*** Record extracts ***

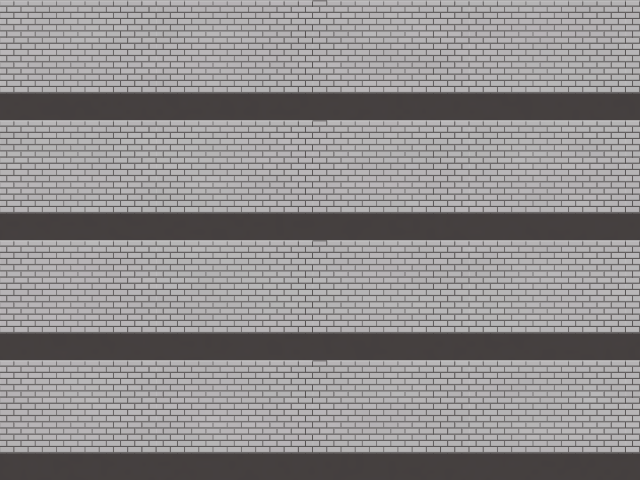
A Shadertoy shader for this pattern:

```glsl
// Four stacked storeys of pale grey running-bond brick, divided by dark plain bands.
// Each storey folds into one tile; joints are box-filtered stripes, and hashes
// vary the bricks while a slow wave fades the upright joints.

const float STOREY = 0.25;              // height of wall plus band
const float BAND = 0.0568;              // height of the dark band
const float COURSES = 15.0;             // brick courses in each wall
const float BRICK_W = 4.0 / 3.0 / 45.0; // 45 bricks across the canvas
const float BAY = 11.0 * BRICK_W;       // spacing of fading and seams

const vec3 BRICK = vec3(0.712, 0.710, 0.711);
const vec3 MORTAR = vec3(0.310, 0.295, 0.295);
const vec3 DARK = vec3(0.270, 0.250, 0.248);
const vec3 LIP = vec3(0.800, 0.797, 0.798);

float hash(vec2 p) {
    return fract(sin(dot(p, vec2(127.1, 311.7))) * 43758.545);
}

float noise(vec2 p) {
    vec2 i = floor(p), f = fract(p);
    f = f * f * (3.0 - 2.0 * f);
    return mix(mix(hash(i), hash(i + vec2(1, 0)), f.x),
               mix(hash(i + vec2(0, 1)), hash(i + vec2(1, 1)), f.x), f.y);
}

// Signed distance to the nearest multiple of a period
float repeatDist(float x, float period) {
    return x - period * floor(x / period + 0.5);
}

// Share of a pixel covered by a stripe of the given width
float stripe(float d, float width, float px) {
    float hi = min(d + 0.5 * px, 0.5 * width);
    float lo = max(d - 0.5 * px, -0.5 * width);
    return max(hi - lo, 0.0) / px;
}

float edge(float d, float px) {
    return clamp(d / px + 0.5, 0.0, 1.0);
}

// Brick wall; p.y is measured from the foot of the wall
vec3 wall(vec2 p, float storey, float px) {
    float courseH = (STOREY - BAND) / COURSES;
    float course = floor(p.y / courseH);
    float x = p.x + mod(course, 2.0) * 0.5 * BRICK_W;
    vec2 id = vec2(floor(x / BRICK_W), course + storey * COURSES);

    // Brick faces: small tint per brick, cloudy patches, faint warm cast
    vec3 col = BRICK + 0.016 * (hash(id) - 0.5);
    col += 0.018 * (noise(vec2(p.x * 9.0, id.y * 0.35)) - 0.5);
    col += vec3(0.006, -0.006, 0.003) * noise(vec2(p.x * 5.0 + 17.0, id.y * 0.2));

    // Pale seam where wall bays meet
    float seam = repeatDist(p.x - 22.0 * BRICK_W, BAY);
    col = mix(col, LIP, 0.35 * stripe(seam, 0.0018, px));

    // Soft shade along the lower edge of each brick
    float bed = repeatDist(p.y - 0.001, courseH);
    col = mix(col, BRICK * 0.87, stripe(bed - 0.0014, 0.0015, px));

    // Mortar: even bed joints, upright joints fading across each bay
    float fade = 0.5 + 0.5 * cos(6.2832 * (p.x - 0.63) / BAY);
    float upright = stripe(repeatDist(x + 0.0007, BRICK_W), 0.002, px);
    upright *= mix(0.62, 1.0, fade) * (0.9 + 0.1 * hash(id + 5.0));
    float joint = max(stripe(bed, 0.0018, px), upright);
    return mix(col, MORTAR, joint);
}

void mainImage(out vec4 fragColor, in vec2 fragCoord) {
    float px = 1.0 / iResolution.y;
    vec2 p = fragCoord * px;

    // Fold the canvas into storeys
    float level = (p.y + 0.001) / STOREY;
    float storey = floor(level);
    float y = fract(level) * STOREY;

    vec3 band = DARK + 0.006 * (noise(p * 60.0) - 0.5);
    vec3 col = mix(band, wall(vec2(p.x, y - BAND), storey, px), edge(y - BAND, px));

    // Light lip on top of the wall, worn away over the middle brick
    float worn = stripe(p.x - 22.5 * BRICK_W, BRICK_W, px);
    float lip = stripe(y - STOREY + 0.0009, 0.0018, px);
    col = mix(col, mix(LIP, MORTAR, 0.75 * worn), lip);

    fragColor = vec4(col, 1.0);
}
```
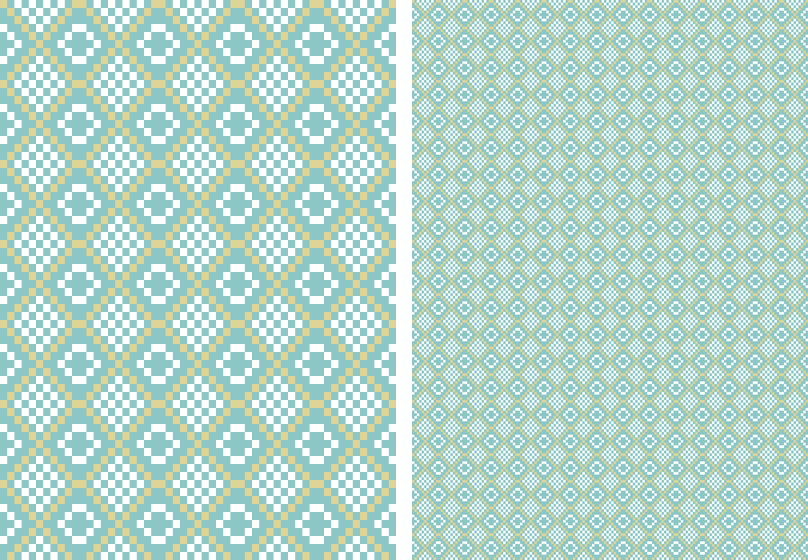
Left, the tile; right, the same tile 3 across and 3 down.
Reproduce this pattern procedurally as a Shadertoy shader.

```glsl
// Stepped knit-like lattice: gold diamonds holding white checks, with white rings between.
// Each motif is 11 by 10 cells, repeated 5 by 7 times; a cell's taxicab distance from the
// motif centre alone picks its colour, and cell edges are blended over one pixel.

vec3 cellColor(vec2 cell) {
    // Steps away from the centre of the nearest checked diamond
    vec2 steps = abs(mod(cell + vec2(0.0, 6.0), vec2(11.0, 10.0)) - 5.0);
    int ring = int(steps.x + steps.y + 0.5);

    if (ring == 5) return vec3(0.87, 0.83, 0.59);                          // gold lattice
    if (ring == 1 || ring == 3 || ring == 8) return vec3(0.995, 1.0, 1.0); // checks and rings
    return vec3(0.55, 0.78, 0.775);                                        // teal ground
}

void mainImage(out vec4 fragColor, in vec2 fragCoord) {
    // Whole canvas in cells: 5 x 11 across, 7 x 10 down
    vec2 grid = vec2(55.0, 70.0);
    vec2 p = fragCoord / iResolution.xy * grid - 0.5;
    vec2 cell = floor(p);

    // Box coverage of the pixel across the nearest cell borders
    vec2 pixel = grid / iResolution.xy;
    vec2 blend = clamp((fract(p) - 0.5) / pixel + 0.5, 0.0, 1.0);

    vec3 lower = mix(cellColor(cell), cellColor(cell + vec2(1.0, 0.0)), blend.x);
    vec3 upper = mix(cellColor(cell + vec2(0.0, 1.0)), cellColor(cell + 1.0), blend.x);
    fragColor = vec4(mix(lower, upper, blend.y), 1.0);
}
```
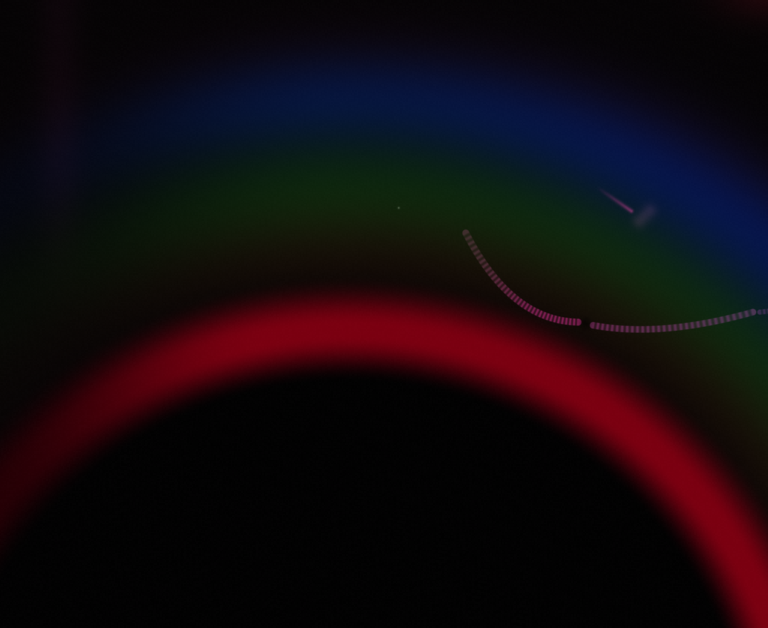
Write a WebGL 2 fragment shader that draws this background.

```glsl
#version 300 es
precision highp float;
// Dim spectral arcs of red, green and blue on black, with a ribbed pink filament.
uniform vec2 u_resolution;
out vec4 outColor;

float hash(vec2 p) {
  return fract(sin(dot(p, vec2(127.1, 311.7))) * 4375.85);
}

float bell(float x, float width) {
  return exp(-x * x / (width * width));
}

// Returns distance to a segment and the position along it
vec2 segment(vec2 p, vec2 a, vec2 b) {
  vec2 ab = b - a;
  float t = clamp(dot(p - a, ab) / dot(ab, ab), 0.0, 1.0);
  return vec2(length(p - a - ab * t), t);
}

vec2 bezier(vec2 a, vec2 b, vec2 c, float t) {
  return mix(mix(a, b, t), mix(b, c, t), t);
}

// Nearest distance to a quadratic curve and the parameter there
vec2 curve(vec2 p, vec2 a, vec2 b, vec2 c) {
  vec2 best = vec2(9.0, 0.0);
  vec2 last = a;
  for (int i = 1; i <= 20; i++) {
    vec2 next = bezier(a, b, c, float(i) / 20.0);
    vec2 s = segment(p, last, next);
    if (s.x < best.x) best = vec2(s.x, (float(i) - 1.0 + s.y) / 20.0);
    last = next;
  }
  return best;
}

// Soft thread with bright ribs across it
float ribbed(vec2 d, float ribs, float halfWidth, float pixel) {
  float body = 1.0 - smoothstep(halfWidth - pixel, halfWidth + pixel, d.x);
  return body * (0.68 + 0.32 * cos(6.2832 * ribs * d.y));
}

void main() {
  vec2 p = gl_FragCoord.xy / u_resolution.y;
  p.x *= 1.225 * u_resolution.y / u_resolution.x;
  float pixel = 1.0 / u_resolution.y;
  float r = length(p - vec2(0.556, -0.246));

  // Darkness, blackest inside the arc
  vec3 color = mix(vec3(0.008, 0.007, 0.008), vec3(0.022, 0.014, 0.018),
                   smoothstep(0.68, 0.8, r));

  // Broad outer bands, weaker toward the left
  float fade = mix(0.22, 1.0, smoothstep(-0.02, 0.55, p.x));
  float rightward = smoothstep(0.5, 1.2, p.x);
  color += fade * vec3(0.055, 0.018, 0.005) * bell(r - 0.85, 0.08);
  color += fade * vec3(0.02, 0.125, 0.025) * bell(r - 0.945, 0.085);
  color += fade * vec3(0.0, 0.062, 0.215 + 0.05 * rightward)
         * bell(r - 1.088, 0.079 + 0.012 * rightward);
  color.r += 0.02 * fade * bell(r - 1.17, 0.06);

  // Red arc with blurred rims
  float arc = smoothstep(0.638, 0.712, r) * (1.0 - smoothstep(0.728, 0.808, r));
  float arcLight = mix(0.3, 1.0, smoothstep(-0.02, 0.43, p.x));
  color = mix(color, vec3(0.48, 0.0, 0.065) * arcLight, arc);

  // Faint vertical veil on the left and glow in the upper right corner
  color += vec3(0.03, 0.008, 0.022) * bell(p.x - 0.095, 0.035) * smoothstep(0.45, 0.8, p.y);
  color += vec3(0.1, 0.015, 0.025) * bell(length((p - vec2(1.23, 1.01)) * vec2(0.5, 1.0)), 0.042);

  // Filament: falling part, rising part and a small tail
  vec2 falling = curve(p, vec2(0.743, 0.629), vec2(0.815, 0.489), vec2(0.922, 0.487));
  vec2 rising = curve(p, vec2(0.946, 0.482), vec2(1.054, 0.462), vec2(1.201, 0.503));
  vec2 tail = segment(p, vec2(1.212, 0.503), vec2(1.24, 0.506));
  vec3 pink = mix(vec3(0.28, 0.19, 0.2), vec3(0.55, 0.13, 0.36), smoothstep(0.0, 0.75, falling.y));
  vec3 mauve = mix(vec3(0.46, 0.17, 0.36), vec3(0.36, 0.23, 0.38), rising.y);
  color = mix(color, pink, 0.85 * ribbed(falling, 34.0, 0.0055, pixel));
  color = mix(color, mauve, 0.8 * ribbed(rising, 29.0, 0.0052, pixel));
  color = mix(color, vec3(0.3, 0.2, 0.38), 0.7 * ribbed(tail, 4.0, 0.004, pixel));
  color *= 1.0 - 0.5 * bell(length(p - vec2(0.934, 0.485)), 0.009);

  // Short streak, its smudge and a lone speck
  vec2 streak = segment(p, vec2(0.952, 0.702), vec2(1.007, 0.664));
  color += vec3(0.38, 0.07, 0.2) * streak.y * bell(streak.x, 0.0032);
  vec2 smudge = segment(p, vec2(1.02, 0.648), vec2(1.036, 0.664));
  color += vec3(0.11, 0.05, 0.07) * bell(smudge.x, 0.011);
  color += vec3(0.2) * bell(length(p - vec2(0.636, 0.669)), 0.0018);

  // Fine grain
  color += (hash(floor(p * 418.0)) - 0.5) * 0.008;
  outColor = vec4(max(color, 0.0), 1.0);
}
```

*** End of Record extracts ***

Your goal: Write down how many lines of the data above contain the word "const", with nothing else.

Response: 9